You see it in all seasons, day and night, with or without people, but with only one exception, it’s a similar shot of just the church itself.
This lemming-like phenomenon isn’t limited to Instagram. On virtually every travel blog or site I went to before visiting Iceland, I saw the same image. Here’s what a search on Google using the Images filter reveals:
Lest you think the results are limited because my search term was Budir Black Church, an expanded search to just “Budir Iceland” resulted in pretty much the same results with a few shots of the nearby hotel added.
Using images to plan your trip
I tend to plan trips visually, reading about places that sound interesting first, then doing image searches or using Google Earth to provide a fuller sense of what the place is like. Google Earth works well for understanding what’s around the site but it isn’t the best for capturing the beauty of it. Here’s what I mean with this destination shown in Google Earth:
Thus, based on the cursory search I did for the Budir Black Church, I assumed there’d be a small isolated church worth maybe a five to ten minute stop since it was on our way.
But look what happens when you look the other way, in this case looking around the area.
There’s always more to see
First, I realized there’s a cemetery next to the church. I didn’t know that before.
Second, I had no idea there were these beautiful moss-covered tiny hills and valleys around the church that you can explore.
Third, I never realized that right next door to the “isolated” church is a lovely hotel.
Fourth, the setting is as impressive as the church. The beaches, the water and the mossy volcanic landscape around the church and beyond the hotel make for a gorgeous environment you can wander. The conical and other mountains in the background make for a nice backdrop as well.
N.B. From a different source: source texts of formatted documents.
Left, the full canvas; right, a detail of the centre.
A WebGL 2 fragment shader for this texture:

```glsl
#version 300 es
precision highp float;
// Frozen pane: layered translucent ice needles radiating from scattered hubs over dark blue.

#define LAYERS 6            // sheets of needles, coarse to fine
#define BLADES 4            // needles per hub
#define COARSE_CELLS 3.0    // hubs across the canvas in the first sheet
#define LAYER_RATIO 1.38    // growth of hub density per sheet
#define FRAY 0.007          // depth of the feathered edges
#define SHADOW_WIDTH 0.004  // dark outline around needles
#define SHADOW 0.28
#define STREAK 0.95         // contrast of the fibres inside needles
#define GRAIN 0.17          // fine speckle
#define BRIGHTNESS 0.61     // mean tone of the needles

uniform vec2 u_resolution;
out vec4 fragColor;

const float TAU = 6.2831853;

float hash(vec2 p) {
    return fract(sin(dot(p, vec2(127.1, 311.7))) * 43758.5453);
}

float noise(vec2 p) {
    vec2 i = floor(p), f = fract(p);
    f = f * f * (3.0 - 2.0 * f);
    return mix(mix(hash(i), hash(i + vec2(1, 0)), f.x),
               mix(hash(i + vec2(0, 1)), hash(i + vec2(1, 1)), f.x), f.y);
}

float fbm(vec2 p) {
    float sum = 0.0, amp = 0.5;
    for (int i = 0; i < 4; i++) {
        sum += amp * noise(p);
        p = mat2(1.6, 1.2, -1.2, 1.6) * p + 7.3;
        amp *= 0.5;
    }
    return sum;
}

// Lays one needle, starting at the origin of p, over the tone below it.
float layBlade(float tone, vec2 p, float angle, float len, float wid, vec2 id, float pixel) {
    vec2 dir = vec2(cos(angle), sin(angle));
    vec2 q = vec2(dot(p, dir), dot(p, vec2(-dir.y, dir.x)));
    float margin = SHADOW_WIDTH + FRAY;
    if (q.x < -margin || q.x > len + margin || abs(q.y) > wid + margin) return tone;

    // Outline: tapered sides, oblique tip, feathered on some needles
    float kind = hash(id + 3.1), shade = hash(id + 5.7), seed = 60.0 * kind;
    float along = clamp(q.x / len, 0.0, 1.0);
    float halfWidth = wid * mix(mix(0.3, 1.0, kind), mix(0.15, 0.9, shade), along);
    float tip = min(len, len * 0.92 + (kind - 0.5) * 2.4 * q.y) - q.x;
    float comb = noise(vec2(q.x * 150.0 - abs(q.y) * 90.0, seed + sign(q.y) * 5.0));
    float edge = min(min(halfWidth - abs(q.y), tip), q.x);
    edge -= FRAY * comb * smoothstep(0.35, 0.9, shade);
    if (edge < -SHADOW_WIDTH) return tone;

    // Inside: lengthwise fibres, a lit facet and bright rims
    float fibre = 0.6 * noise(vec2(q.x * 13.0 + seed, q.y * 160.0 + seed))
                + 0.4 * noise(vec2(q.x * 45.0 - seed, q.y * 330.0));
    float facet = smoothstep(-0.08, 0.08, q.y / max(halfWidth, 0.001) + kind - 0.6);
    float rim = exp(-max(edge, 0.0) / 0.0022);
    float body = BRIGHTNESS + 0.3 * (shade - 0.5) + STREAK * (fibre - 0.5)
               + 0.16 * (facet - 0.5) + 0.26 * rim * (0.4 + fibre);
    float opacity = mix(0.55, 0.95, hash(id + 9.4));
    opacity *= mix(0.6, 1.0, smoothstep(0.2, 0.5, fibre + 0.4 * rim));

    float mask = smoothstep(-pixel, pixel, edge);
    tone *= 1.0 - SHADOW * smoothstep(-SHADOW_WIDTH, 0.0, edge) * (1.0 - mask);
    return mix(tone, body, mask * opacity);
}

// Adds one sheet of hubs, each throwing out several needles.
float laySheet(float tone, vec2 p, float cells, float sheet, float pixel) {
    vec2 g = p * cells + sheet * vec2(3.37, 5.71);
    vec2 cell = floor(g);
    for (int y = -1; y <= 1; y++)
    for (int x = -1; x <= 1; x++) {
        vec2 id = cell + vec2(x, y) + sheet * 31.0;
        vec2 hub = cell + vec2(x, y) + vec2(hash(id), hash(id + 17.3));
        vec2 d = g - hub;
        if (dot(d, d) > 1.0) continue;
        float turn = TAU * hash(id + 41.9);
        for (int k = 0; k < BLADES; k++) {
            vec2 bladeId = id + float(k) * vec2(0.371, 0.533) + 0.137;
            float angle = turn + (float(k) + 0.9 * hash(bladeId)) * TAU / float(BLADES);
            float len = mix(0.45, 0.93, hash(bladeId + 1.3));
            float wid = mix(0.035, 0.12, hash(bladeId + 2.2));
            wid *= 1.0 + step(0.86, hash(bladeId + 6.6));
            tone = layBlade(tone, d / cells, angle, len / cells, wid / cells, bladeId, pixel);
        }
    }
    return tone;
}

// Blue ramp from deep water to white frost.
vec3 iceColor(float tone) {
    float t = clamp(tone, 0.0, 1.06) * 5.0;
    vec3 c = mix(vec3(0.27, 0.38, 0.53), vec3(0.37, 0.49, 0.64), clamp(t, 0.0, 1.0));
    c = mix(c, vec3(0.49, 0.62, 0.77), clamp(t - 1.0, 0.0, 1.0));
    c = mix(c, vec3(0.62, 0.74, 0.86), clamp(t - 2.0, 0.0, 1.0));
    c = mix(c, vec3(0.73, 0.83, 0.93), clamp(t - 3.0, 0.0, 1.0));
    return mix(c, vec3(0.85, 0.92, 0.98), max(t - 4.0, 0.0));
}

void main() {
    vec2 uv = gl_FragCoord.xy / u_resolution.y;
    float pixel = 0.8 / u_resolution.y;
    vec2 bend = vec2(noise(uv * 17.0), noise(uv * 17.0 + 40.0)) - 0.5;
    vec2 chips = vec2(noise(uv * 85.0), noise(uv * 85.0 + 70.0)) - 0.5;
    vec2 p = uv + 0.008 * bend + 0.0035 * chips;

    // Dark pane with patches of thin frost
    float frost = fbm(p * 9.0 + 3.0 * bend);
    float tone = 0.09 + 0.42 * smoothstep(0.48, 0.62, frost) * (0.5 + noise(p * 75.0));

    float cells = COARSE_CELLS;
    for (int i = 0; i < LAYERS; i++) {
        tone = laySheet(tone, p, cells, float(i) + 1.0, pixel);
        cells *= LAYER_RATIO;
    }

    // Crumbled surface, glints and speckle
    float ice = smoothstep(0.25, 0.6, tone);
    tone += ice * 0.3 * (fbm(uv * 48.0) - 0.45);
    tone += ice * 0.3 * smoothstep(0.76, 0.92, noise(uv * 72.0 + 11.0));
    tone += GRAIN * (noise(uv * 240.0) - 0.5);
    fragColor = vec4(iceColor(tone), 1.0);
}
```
Fifth, while many of the photos I’ve seen of Iceland show some lovely scenes, photographs cannot capture how beautiful many of the places are. The scenes just don’t translate well because the Icelandic experience is about being out in the vast natural environment there. You can’t capture in an image how the sun (rather rare), wind, scent of the sea, the intricate details of moss and small flowers and the expansive landscape all around you merge.
Why some images show up more often
For example, in the above photo, the scene itself when I was there was brilliant. It was a wonder to just wander amidst the grass, rocks, moss and sea. But honestly, I think it’s a rather boring photo because there’s no real subject, just the expanse.
Compare it to the following:
I love this image because while it captures the rocks, grass and beach, it has a focal point on the hotel and distant church.
This lack of subjects to ground your photos explains in part why most people take the same shots of the same places in Iceland. Iconic subjects are simply fewer and farther between there.
It helped, in my case, to have a drone to get some of these shots from above. That added a level of interest you might not behold at ground level.
A great photographer, however, can find a worthy subject anywhere, particularly when the right light and weather work together to make even an open expanse of field and distant mountains appear magical. But on a dull rainy day or a bright sunny one with no clouds like what we experienced, most of us need some subject to stand out in our photos. Hence the church or a handful or other iconic shots you see so often.
Don’t settle for what others have seen
That may explain why you only see the church in photos of Budir. But hopefully the above images reveal that there is so much more there in Budir than than just the church, both to photograph and most of all, to experience.
In any location, when you look the other way, looking beyond the iconic sight to what lies behind or on the other side of the popular subject, you discover an entire world that may be more wondrous than the one you came to see.